Catherine de Medici (1519-1589) was one of the great female sovereigns of the sixteenth century -- the "monstrous regiment of women" that John Knox found so troubling. She ruled France as queen and influenced it mightily as queen mother throughout much of the sixteenth century. Besides Machiavellian political maneuvering, one of her great passions was dwarf collecting. In Vasari's painting of Catherine's marriage to the future Henri II, you'll notice a couple of dwarves in attendance. They were more than just curiosities -- Catherine created a tiny dwarf kingdom within her court, as Leonie Frieda explains in Catherine de Medici: Renaissance Queen of France (2005):
She accorded a proper household to her troupe of them; they had their own footmen, apothecaries, laundresses, housekeepers, tutors and so on. The Queen Mother kept her dwarves superbly dressed, wearing furs and precious brocades. Among her favourites were ‘Catherine La Jardiniere’, ‘The Moor’, ‘The Turk’, ‘The dwarf Marvile’ and ‘Auguste Romanesque’, who carried a sword and dagger.
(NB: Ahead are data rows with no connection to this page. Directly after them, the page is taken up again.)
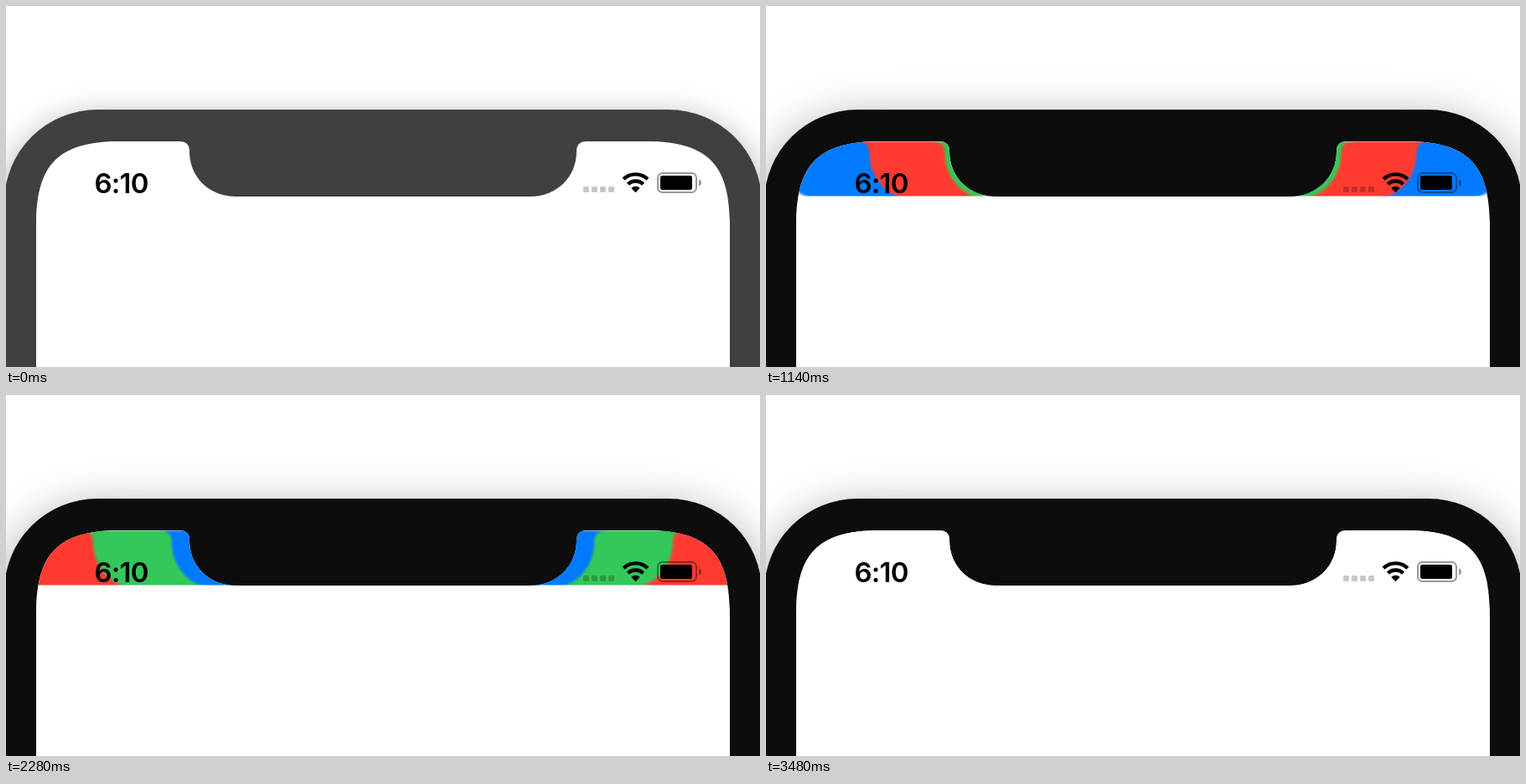
Animation of 900x432 px, one loop 3.54 s. Source, as an HTML page:

```html
<!DOCTYPE html>
<html lang="en">
<head>
<meta charset="utf-8">
<title>Notch ripple</title>
<style>
  html, body { margin: 0; width: 100%; height: 100%; overflow: hidden; background: #fff; }
  svg { display: block; width: 900px; height: 432px; }
  #phone { fill: #404040; }
  #phone.active { fill: #0d0d0d; }
  #phone .on, #phone.active .off { visibility: hidden; }
  #phone.active .on { visibility: visible; }
  text { font: 600 33px Inter, "Liberation Sans", sans-serif; letter-spacing: -.8px; }
</style>
</head>
<body>
<svg viewBox="0 0 900 432">
  <defs>
    <path id="body" d="M-2 800V235A111 111 0 0 1 109 124H791A111 111 0 0 1 902 235V800Z"/>
    <path id="half" d="M36 500V264C36 195 57 162 135 162H207Q219 162 219 174C219 205 243 228 274 228H450.5V500Z"/>
    <clipPath id="bar"><rect x="30" y="162.4" width="420" height="65"/></clipPath>
    <clipPath id="ear" clip-path="url(#bar)"><use href="#half"/></clipPath>
    <filter id="soft" filterUnits="userSpaceOnUse" x="0" y="130" width="470" height="120" color-interpolation-filters="sRGB">
      <feGaussianBlur stdDeviation="1.4"/>
    </filter>
    <filter id="glowOff" filterUnits="userSpaceOnUse" x="-150" y="0" width="1200" height="950">
      <feGaussianBlur stdDeviation="20"/>
    </filter>
    <filter id="glowOn" filterUnits="userSpaceOnUse" x="-150" y="0" width="1200" height="950">
      <feGaussianBlur stdDeviation="30"/>
    </filter>
    <linearGradient id="fade">
      <stop offset="0" stop-color="#fff" stop-opacity="0"/>
      <stop offset="1" stop-color="#fff"/>
    </linearGradient>
  </defs>

  <g id="phone">
    <g fill="#000">
      <use class="off" href="#body" y="10" opacity=".35" filter="url(#glowOff)"/>
      <use class="on" href="#body" y="16" opacity=".4" filter="url(#glowOn)"/>
    </g>
    <use href="#body"/>
  </g>

  <g id="side">
    <use href="#half" fill="#fff"/>
    <g clip-path="url(#ear)">
      <g id="waves" filter="url(#soft)"></g>
      <g id="tail">
        <rect x="-1" y="150" width="2" height="90" fill="url(#fade)"/>
        <rect x="0.99" y="150" width="60" height="90" fill="#fff"/>
      </g>
    </g>
  </g>
  <use href="#side" transform="translate(900) scale(-1 1)"/>

  <text x="105.5" y="223.5">6:10</text>
  <g fill-opacity=".22">
    <rect x="689" y="216" width="7" height="7" rx="1.5"/>
    <rect x="699" y="216" width="7" height="7" rx="1.5"/>
    <rect x="709" y="216" width="7" height="7" rx="1.5"/>
    <rect x="719" y="216" width="7" height="7" rx="1.5"/>
  </g>
  <g fill="none" stroke="#000" stroke-width="4.4">
    <path d="M737.1 207.2A20.8 20.8 0 0 1 765.9 207.2"/>
    <path d="M742.4 213.2A13 13 0 0 1 760.6 213.2"/>
  </g>
  <path d="M751.5 223.2L746.3 218A7.4 7.4 0 0 1 756.7 218Z"/>
  <rect x="778" y="200" width="46" height="23" rx="5.5" fill="none" stroke="#000" stroke-opacity=".4" stroke-width="2"/>
  <rect x="781" y="203" width="38" height="17" rx="2.5"/>
  <path d="M827 207.5Q830 208.5 830 211.5T827 215.5Z" fill-opacity=".4"/>
</svg>

<script>
  const LOOP = 3540, STEP = 60;
  const FOCUS = 420;
  const FIRST = 631, GAP = 272;
  const FADE = 2700, FADE_LEN = 780;
  const BLUE = '#007aff', RED = '#ff3b30', GREEN = '#34c759';
  const SHAPE = 'M205 150V162Q219 162 219 176C219 207 243 232 274 232H900V150Z';

  const byId = id => document.getElementById(id);
  const phone = byId('phone'), tail = byId('tail');

  const waves = [BLUE, RED, GREEN, BLUE, RED, GREEN, BLUE].map(color => {
    const path = document.createElementNS('http://www.w3.org/2000/svg', 'path');
    path.setAttribute('d', SHAPE);
    path.setAttribute('fill', color);
    return byId('waves').appendChild(path);
  });

  // Distance of a wave front from the notch, gently accelerating.
  function reach(ms) {
    const s = Math.max(ms / 1000, -0.22);
    return 16 + 305 * s + 130 * s * s;
  }

  function draw(t) {
    phone.classList.toggle('active', t >= FOCUS);
    waves.forEach((wave, i) => {
      wave.setAttribute('transform', `translate(${-reach(t - FIRST - i * GAP)})`);
    });
    const u = Math.max((t - FADE) / FADE_LEN, -0.5);
    tail.setAttribute('transform', `translate(${219 - 222 * u}) scale(${24 + 8 * u} 1)`);
  }

  function tick() {
    const t = performance.now() % LOOP;
    draw(Math.floor(t / STEP) * STEP);
    requestAnimationFrame(tick);
  }
  tick();
</script>
</body>
</html>
```
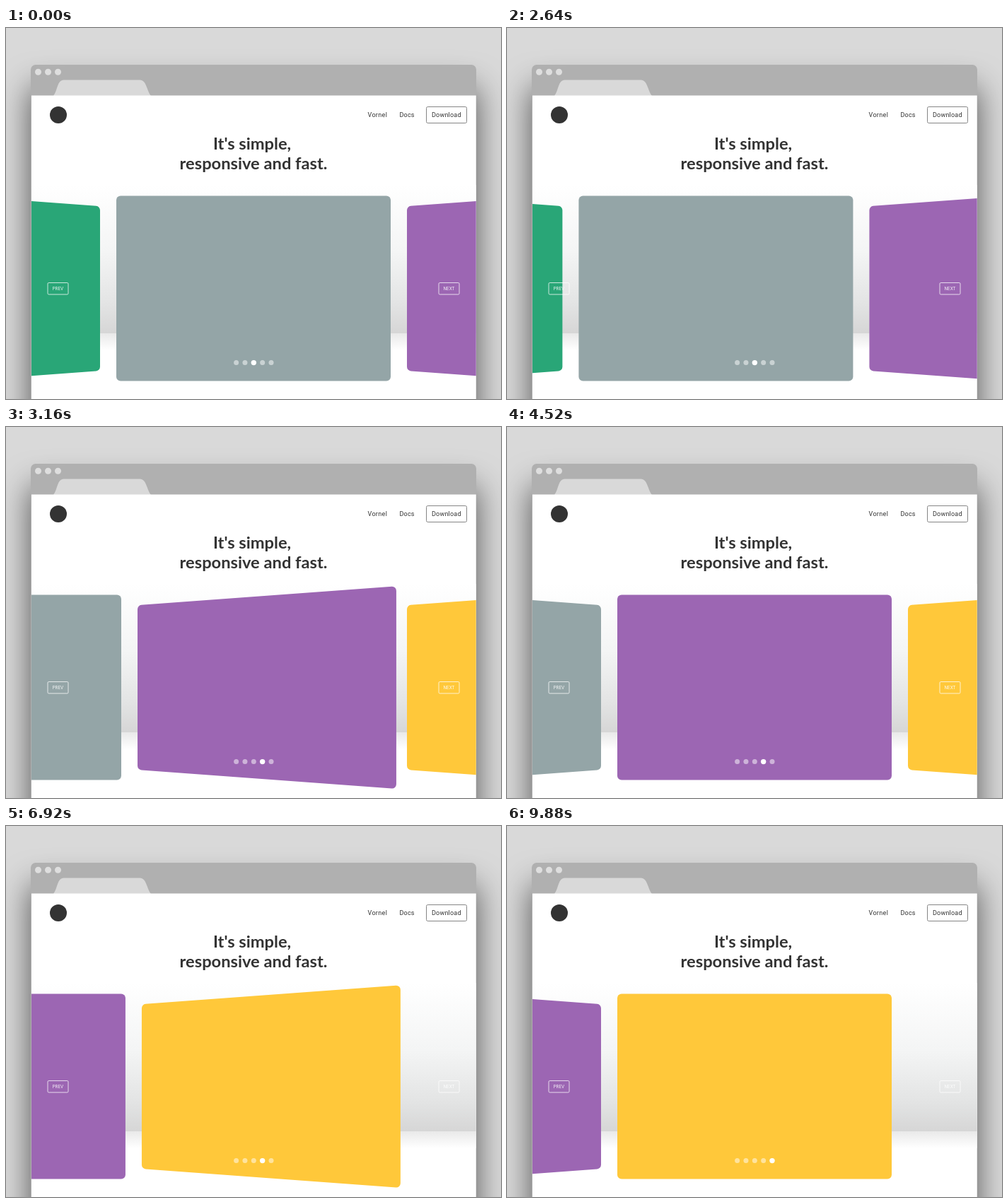
An HTML page with a canvas that plays this animation: 700 px wide and 525 px high, repeating every 9920 ms.

```html
<!DOCTYPE html>
<html lang="en">
<head>
<meta charset="utf-8">
<title>Carousel</title>
<style>
  html, body { margin: 0; width: 100%; height: 100%; overflow: hidden; background: #d9d9d9; }
  canvas { display: block; width: 700px; height: 525px; }
</style>
</head>
<body>
<canvas id="stage"></canvas>
<script>
const W = 700, H = 525, LOOP = 9920, STEP = 40;
const PAGE = { x: 36, y: 95.5, w: 628.7, h: 440 };
const PITCH = 381, HALF_W = 194, HALF_H = 131, MID_Y = 368.6;
const DEPTH = 567, BACK = 11, TILT = Math.PI / 10;
const SLIDES = [[1, '#29a677'], [2, '#94a5a7'], [3, '#9c66b3'], [4, '#ffc83a']];
const FIRST = 2;
// Each step slides the track, then switches the dot and turns the panels.
const MOVES = [2624, 6533];
const SLIDE_MS = 520, TURN_DELAY = 545, TURN_MS = 400, DOT_DELAY = 530;

const canvas = document.getElementById('stage');
const ratio = window.devicePixelRatio || 1;
canvas.width = W * ratio;
canvas.height = H * ratio;
const ctx = canvas.getContext('2d');
ctx.scale(ratio, ratio);

const clamp = (v, lo, hi) => Math.min(hi, Math.max(lo, v));

function bezier(x1, y1, x2, y2) {
  const at = (a, b, s) => 3 * (1 - s) * (1 - s) * s * a + 3 * (1 - s) * s * s * b + s * s * s;
  return u => {
    if (u <= 0) return 0;
    if (u >= 1) return 1;
    let lo = 0, hi = 1;
    for (let i = 0; i < 24; i++) {
      const mid = (lo + hi) / 2;
      if (at(x1, x2, mid) < u) lo = mid; else hi = mid;
    }
    return at(y1, y2, lo);
  };
}
const easeOut = bezier(0.165, 0.84, 0.44, 1);
const ease = bezier(0.25, 0.1, 0.25, 1);

function box(x, y, w, h, r) {
  ctx.beginPath();
  ctx.roundRect(x, y, w, h, r);
}

function disc(x, y, r, color) {
  ctx.fillStyle = color;
  ctx.beginPath();
  ctx.arc(x, y, r, 0, Math.PI * 2);
  ctx.fill();
}

function label(str, x, y, font, color, align = 'left', spacing = 0) {
  ctx.font = font;
  ctx.fillStyle = color;
  ctx.textAlign = align;
  ctx.letterSpacing = spacing + 'px';
  ctx.fillText(str, x, y);
}

function drawWindow() {
  ctx.fillStyle = '#d9d9d9';
  ctx.fillRect(0, 0, W, H);

  ctx.save();
  ctx.shadowColor = 'rgba(0,0,0,0.62)';
  ctx.shadowBlur = 45 * ratio;
  ctx.shadowOffsetY = 32 * ratio;
  ctx.fillStyle = '#b0b0b0';
  box(35, 52, 630, 600, 7);
  ctx.fill();
  ctx.restore();

  [45.5, 59.5, 73.5].forEach(x => disc(x, 62.3, 4.5, '#dedede'));

  ctx.fillStyle = '#d9d9d9';
  ctx.beginPath();
  ctx.moveTo(67, 96);
  ctx.bezierCurveTo(73, 89, 72, 73.5, 82, 73.5);
  ctx.lineTo(189, 73.5);
  ctx.bezierCurveTo(199, 73.5, 199, 89, 205, 96);
  ctx.fill();

  ctx.fillStyle = '#fff';
  ctx.fillRect(PAGE.x, PAGE.y, PAGE.w, PAGE.h);
}

function drawFloor() {
  const wall = ctx.createLinearGradient(0, 222, 0, 432);
  wall.addColorStop(0, '#ffffff');
  wall.addColorStop(0.45, '#f4f5f5');
  wall.addColorStop(0.8, '#e3e4e4');
  wall.addColorStop(1, '#d6d6d6');
  ctx.fillStyle = wall;
  ctx.fillRect(PAGE.x, 222, PAGE.w, 210);

  const floor = ctx.createLinearGradient(0, 432, 0, 456);
  floor.addColorStop(0, '#e9e9e9');
  floor.addColorStop(1, '#ffffff');
  ctx.fillStyle = floor;
  ctx.fillRect(PAGE.x, 432, PAGE.w, 24);
}

function drawHeader() {
  const dark = '#333';
  const nav = '9px Roboto, sans-serif';
  const title = 'bold 23.7px Lato, sans-serif';
  disc(74, 123, 12, dark);
  label('Vornel', 511.5, 126.2, nav, dark, 'left', 0.35);
  label('Docs', 556.5, 126.2, nav, dark, 'left', 0.2);
  label('Download', 602, 126.2, nav, dark, 'left', 0.2);
  ctx.strokeStyle = '#858585';
  ctx.lineWidth = 1;
  box(594.5, 111.5, 57, 23, 2);
  ctx.stroke();
  label("It's simple,", 348, 172, title, dark, 'center');
  label('responsive and fast.', 350, 200, title, dark, 'center');
}

// turn: -1 = left neighbour, 0 = facing, 1 = right neighbour
function drawSlide(cx, turn, color) {
  const project = (sx, sy) => {
    const a = TILT * turn;
    const s = DEPTH / (DEPTH + BACK * Math.abs(turn) - sx * HALF_W * Math.sin(a));
    return [cx + sx * HALF_W * Math.cos(a) * s, MID_Y + sy * HALF_H * s];
  };
  const pts = [[-1, -1], [1, -1], [1, 1], [-1, 1]].map(p => project(...p));
  ctx.fillStyle = color;
  ctx.beginPath();
  ctx.moveTo((pts[0][0] + pts[3][0]) / 2, MID_Y);
  pts.forEach((p, i) => ctx.arcTo(...p, ...pts[(i + 1) % 4], 6));
  ctx.closePath();
  ctx.fill();
}

function drawButton(str, x) {
  ctx.strokeStyle = 'rgba(255,255,255,0.75)';
  ctx.lineWidth = 1;
  box(x, 360.5, 29, 16.5, 1.5);
  ctx.stroke();
  label(str, x + 14.5, 371.1, '6px Inter, sans-serif', 'rgba(255,255,255,0.95)', 'center');
}

function draw(t) {
  let shift = FIRST, facing = FIRST, active = FIRST;
  for (const start of MOVES) {
    shift += easeOut((t - start) / SLIDE_MS);
    facing += ease((t - start - TURN_DELAY) / TURN_MS);
    if (t >= start + DOT_DELAY) active++;
  }

  drawWindow();
  ctx.save();
  ctx.beginPath();
  ctx.rect(PAGE.x, PAGE.y, PAGE.w, PAGE.h);
  ctx.clip();
  drawFloor();
  for (const [i, color] of SLIDES) {
    drawSlide(350 + (i - shift) * PITCH, clamp(i - facing, -1, 1), color);
  }
  drawHeader();
  drawButton('PREV', 59);
  drawButton('NEXT', 612);
  for (let i = 0; i < 5; i++) {
    const on = i === active;
    disc(325.6 + i * 12.35, 473.6, on ? 3.7 : 3.5, on ? '#fff' : 'rgba(255,255,255,0.5)');
  }
  ctx.restore();
}

const begin = performance.now();
function tick() {
  const t = (performance.now() - begin) % LOOP;
  draw(Math.floor(t / STEP) * STEP);
  requestAnimationFrame(tick);
}
tick();
</script>
</body>
</html>
```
There was even a dwarf monk. . . . They all received pocket money from her and she married off two of her favourites in a splendid miniature ceremony. Catherine La Jardiniere was the Queen Mother’s best-loved dwarf and this tiny companion accompanied her almost everywhere.
Catherine's fondness for little people was shared by her granddaughter Eugenia, who is paired with her own favorite dwarf in a portrait by an unknown artist, c. 1599.
You can read more about dwarves in the art of 15th to 18th century Europe at this PBS site. Velasquez is particularly well known for his painting of dwarves in the Spanish court of the 17th century. Las Meninas (The Ladies in Waiting) is probably the most well-known of these works.